I’ve heard heard rumblings on the internet and via email regarding a child god having sex but having finished the book, I find myself wondering what those complaints were about exactly? Are there references to distasteful things that Sieh was forced to do in the past? Yes but those were more explicitly stated in the first book, and I don’t actually consider what happened in those cases sex. Rape, yes. Sex, no. Sieh, like his siblings, were enslaved by the Arameri and were abused. This was made abundantly clear and is further explored in Kingdom of Gods because Sieh knows how to carry a grudge. Or are they referring to a specific incident which, to my reading, was never described as anything but negative and traumatic. One of the underlying themes of the Inheritance trilogy is power and how it can be abused, and I feel that was what happened there. So, again, not sex. If the complaints were about the coercive aspects and not wanting to read about those interactions, I would completely understand. But the impression I got was that there was lots of consensual child sex which made me leery because that’s the last thing I want to read. I think it’s best to remember that Sieh is aging, physically and mentally — not by a matter of years but by decades. When he comes out of his coma, he’s a teenager; by the end of the book, he’s an old man.

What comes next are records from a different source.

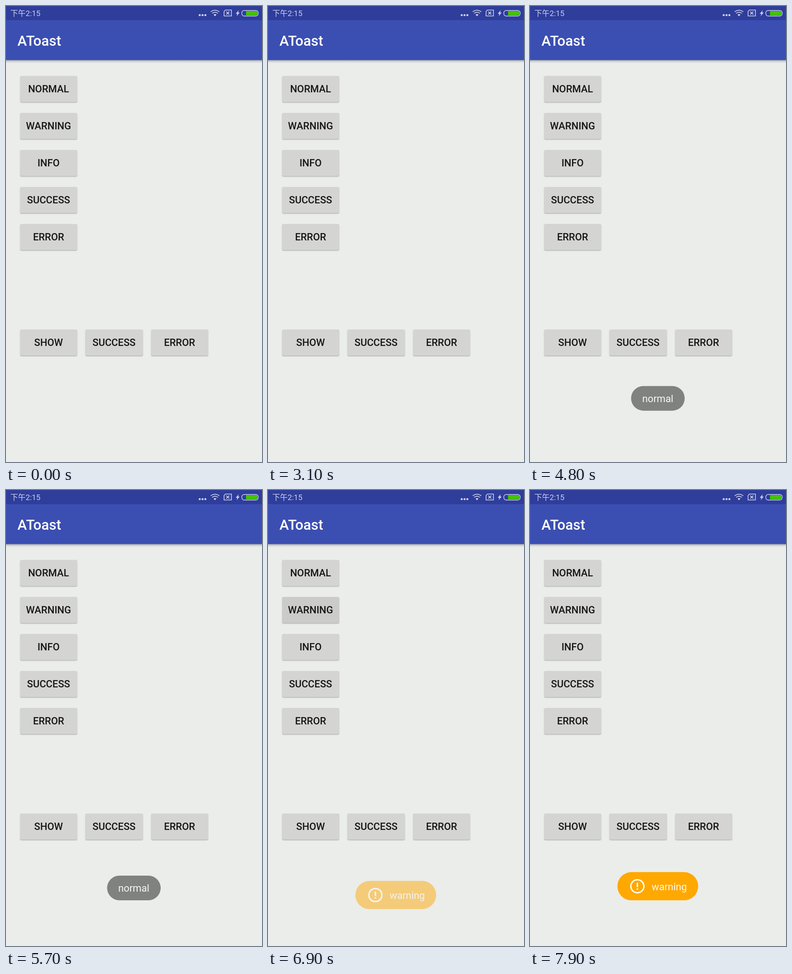
An HTML page for the animation above (8000 ms loop, 561 px wide and 998 px high).

```html
<!DOCTYPE html>
<html lang="en">
<head>
<meta charset="utf-8">
<title>Toast demo</title>
<style>
  html, body { margin: 0; width: 100%; height: 100%; overflow: hidden; background: #ebedea; }
  body { position: relative; font: 21.8px Roboto, "Noto Sans CJK SC", "Noto Sans CJK", sans-serif; }
  svg { position: absolute; left: 0; top: 0; }
  .button {
    position: absolute; width: 125.5px; height: 57px; border-radius: 3px;
    background-color: #d4d5d2; color: #151615;
    font-weight: 500; line-height: 58px; text-align: center; white-space: nowrap;
  }
</style>
</head>
<body>
<svg width="561" height="998" viewBox="0 0 561 998">
  <defs>
    <linearGradient id="shade" x2="0" y2="1">
      <stop offset="0" stop-color="#000" stop-opacity=".28"/>
      <stop offset=".5" stop-color="#000" stop-opacity=".1"/>
      <stop offset="1" stop-color="#000" stop-opacity="0"/>
    </linearGradient>
  </defs>
  <rect y="118.5" width="561" height="6.5" fill="url(#shade)"/>
  <rect y="30" width="561" height="88.5" fill="#3b4eb2"/>
  <rect width="561" height="31" fill="#2f3d9b"/>
  <text x="25" y="87" font-size="31.2" font-weight="500" fill="#fff">AToast</text>

  <g fill="#cdd1ec">
    <text x="9.5" y="22" font-size="16.8">下午2:15</text>
    <circle cx="424.5" cy="20" r="2.3"/>
    <circle cx="430.7" cy="20" r="2.3"/>
    <circle cx="436.9" cy="20" r="2.3"/>
    <path d="M510 9L503.500 17H507L505.500 22.500L512 14.300H508.500Z"/>
    <path d="M458 22.500L454.800 18.800Q458 16.500 461.200 18.800Z"/>
  </g>
  <g fill="none" stroke="#cdd1ec" stroke-width="1.8">
    <path d="M448.500 12.600Q458 5.600 467.500 12.600M451.600 16.100Q458 11.300 464.400 16.100"/>
    <path d="M481 8.800H494V21.700H477.800V12Z" stroke-width="1.6"/>
    <path d="M482.700 12.300L489.300 18.700M489.300 12.300L482.700 18.700"/>
    <rect x="516.700" y="9.700" width="36" height="12.300" rx="5.500" stroke-width="1.4"/>
  </g>
  <path d="M526 11.300H548Q551.300 11.300 551.300 15.800T548 20.400H526Z" fill="#45c300"/>

  <g id="normalToast">
    <rect x="221.500" y="844" width="117.500" height="54" rx="27" fill="#80827f"/>
    <text x="280" y="879" text-anchor="middle" fill="#f7f7f7">normal</text>
  </g>
  <g id="warningToast">
    <rect x="191.500" y="836.300" width="177" height="61.700" rx="30.800" fill="#ffa800"/>
    <circle cx="235.300" cy="867.200" r="14.300" fill="none" stroke="#fff" stroke-width="3"/>
    <path d="M235.300 859.500V869.200M235.300 872V875" stroke="#fff" stroke-width="3.100"/>
    <text x="266.500" y="875.500" fill="#fff9ec">warning</text>
  </g>
</svg>
<script>
const LOOP = 8000, STEP = 100;
const clamp = v => Math.max(0, Math.min(1, v));
const byId = id => document.getElementById(id);

function addButton(label, x, y) {
  const el = document.createElement("div");
  el.className = "button";
  el.textContent = label;
  el.style.left = x + "px";
  el.style.top = y + "px";
  document.body.append(el);
  press(el, -1);
  return el;
}

// Ripple, tint and lifted shadow; age is the time since the touch.
function press(el, age, x = 0, y = 0) {
  const active = age >= 0;
  const fade = active ? 1 - clamp((age - 180) / 190) : 0;
  const radius = 20 + 7 * (Math.max(0, age) / 35) ** 1.6;
  const lift = active ? clamp(age / 35) * (1 - clamp((age - 100) / 65)) : 0;
  const ripple = `rgba(0,0,0,${0.052 * fade})`;
  const tint = `rgba(0,0,0,${0.014 * fade})`;
  el.style.backgroundImage = active
    ? `radial-gradient(circle at ${x}px ${y}px, ${ripple} ${radius}px, transparent ${radius + 0.7}px),
       linear-gradient(${tint}, ${tint})`
    : "none";
  el.style.boxShadow =
    `0 ${1.4 + 1.6 * lift}px ${2 + 3 * lift}px rgba(0,0,0,${0.25 + 0.07 * lift})`;
}

function overshoot(t) {
  const u = t - 1;
  return u * u * (4 * u + 3) + 1;
}

function toast(el, age, height, stay = Infinity) {
  const dy = height * (1 - overshoot(clamp(age / 500)));
  el.setAttribute("transform", `translate(0 ${dy})`);
  el.setAttribute("opacity", clamp(age / 150) * (1 - clamp((age - stay) / 150)));
}

const [normal, warning] = ["NORMAL", "WARNING", "INFO", "SUCCESS", "ERROR"]
  .map((label, i) => addButton(label, 30.5, 152.5 + 81.1 * i));
["SHOW", "SUCCESS", "ERROR"].forEach((label, i) => addButton(label, 30.5 + 143.5 * i, 708.3));

function draw() {
  const t = Math.floor(performance.now() % LOOP / STEP) * STEP;
  press(normal, t - 4430, 74, 38);
  press(warning, t - 6665, 74.5, 39);
  toast(byId("normalToast"), t - 4590, 54, 1986);
  toast(byId("warningToast"), t - 6828, 62);
  requestAnimationFrame(draw);
}
draw();
</script>
</body>
</html>
```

My favorite part, however, was the ending. I thought it was beautiful and perfectly answered the question of what happens when child gods grow up. I liked the idea of a cyclical existence — that all beginnings have an end and that all ends promise a new beginning. I don’t want to spoil in this review but if anyone who’s read the book would like to discuss, I’d love to do so in the comments.
All in all, I enjoyed Kingdom of Gods. It is a different sort of novel from the previous two installments, following a personal journey across a more epic backdrop. But I think anyone hoping for intense relationships like those seen in Hundred Thousand and Broken Kingdoms should adjust their expectations accordingly. And as a bonus for those readers who were less than enthused about the ending of Broken Kingdoms, there’s a short story for you at the end of the novel. As for myself, I’m looking forward to the new trilogy coming out next year.

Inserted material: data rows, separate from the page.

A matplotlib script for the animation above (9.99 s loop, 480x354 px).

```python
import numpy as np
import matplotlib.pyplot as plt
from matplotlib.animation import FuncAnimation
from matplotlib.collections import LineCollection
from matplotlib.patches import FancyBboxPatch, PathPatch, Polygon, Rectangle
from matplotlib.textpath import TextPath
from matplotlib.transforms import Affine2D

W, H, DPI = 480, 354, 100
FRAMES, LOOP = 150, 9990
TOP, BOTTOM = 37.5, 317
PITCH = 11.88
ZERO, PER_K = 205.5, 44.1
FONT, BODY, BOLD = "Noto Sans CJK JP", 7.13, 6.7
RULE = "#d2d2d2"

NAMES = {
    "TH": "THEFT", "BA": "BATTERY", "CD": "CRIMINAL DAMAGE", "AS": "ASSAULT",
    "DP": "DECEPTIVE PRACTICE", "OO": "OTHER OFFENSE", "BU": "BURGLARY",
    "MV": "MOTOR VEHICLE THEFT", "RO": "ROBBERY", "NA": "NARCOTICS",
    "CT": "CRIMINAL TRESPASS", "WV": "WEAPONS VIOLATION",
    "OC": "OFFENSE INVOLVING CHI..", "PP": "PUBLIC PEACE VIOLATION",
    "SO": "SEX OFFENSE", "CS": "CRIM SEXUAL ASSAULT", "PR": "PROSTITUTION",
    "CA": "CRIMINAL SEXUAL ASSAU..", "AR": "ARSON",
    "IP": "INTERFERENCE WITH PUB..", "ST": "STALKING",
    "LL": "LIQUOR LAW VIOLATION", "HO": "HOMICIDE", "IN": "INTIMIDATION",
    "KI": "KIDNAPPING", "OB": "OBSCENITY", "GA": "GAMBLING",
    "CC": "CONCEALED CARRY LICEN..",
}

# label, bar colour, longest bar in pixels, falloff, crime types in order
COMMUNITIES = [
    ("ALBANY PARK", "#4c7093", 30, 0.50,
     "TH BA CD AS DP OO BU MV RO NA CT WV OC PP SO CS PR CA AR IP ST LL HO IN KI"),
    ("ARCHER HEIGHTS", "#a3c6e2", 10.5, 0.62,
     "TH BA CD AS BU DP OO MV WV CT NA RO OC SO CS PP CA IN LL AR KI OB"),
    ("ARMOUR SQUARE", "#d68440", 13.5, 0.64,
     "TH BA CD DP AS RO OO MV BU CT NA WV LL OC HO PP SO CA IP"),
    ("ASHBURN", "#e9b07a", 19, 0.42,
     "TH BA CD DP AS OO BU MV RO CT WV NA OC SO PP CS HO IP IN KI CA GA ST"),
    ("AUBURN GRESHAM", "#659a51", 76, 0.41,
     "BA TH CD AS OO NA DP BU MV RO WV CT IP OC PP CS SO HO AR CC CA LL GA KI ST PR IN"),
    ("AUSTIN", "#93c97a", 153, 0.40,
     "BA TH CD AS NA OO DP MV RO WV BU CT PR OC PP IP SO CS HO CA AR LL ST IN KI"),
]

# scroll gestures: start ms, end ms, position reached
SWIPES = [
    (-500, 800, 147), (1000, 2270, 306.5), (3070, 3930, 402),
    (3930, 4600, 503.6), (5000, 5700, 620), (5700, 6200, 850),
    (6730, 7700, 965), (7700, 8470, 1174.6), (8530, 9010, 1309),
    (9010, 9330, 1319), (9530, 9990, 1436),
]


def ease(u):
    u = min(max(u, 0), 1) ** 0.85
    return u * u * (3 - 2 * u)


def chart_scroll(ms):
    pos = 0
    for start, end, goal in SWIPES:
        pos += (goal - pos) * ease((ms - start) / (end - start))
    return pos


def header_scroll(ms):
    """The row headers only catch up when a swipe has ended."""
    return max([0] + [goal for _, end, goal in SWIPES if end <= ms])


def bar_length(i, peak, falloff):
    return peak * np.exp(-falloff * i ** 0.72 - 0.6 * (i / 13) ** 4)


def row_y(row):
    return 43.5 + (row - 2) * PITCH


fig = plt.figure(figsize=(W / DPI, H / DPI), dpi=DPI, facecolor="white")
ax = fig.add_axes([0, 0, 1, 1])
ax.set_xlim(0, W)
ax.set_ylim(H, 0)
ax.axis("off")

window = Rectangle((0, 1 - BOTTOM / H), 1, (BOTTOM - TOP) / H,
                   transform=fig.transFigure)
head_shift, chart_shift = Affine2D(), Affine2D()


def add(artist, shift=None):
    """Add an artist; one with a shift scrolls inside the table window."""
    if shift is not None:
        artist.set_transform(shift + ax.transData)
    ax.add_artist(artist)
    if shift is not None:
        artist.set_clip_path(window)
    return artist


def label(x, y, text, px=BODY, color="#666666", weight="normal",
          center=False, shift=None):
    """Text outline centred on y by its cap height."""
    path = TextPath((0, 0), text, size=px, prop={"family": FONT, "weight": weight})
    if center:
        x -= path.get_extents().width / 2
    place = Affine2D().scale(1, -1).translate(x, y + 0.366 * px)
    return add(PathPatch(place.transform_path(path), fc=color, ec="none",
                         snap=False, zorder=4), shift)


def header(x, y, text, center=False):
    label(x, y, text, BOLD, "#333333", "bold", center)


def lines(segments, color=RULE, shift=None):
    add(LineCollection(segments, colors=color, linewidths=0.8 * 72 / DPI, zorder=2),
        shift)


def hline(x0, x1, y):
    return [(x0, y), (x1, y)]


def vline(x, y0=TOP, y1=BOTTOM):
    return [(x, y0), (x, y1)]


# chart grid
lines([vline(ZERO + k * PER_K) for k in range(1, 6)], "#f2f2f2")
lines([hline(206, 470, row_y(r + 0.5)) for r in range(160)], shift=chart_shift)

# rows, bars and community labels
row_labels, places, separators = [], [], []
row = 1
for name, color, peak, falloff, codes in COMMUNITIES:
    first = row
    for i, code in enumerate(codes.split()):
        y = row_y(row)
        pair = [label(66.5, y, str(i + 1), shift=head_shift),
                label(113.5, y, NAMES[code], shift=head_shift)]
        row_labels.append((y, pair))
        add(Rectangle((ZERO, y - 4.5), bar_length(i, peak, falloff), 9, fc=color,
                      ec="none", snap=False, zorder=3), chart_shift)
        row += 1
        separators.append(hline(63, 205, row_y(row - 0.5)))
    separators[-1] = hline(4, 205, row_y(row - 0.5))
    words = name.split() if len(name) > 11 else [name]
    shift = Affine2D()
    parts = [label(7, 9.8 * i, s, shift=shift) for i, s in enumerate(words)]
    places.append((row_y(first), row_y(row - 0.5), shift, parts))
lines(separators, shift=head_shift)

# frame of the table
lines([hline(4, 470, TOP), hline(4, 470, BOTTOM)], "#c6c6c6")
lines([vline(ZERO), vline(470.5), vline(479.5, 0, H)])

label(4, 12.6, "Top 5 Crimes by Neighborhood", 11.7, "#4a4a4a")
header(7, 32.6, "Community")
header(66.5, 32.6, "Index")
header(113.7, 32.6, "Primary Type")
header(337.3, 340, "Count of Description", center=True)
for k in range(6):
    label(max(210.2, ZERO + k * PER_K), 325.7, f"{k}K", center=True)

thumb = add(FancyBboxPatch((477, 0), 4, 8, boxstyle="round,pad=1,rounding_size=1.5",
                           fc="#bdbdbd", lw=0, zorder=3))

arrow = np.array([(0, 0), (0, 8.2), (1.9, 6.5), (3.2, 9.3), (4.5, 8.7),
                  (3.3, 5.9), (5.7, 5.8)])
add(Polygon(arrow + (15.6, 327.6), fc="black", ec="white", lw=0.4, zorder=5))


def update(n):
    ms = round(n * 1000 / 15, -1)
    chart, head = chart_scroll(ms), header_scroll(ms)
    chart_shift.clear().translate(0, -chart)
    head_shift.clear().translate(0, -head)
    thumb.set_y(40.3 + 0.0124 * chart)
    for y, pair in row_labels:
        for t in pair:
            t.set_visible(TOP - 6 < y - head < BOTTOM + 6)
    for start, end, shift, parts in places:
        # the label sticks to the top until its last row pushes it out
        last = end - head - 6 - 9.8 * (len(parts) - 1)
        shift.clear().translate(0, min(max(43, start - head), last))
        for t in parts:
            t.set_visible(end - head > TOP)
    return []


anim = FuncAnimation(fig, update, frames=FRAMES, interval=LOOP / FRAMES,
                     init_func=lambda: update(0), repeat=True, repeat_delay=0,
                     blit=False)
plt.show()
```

P.S. – The glossary in the print edition is great. I have no idea if this was replicated in the ebook version and if not, then this is a rare case where I recommend the print edition if only to see what was done.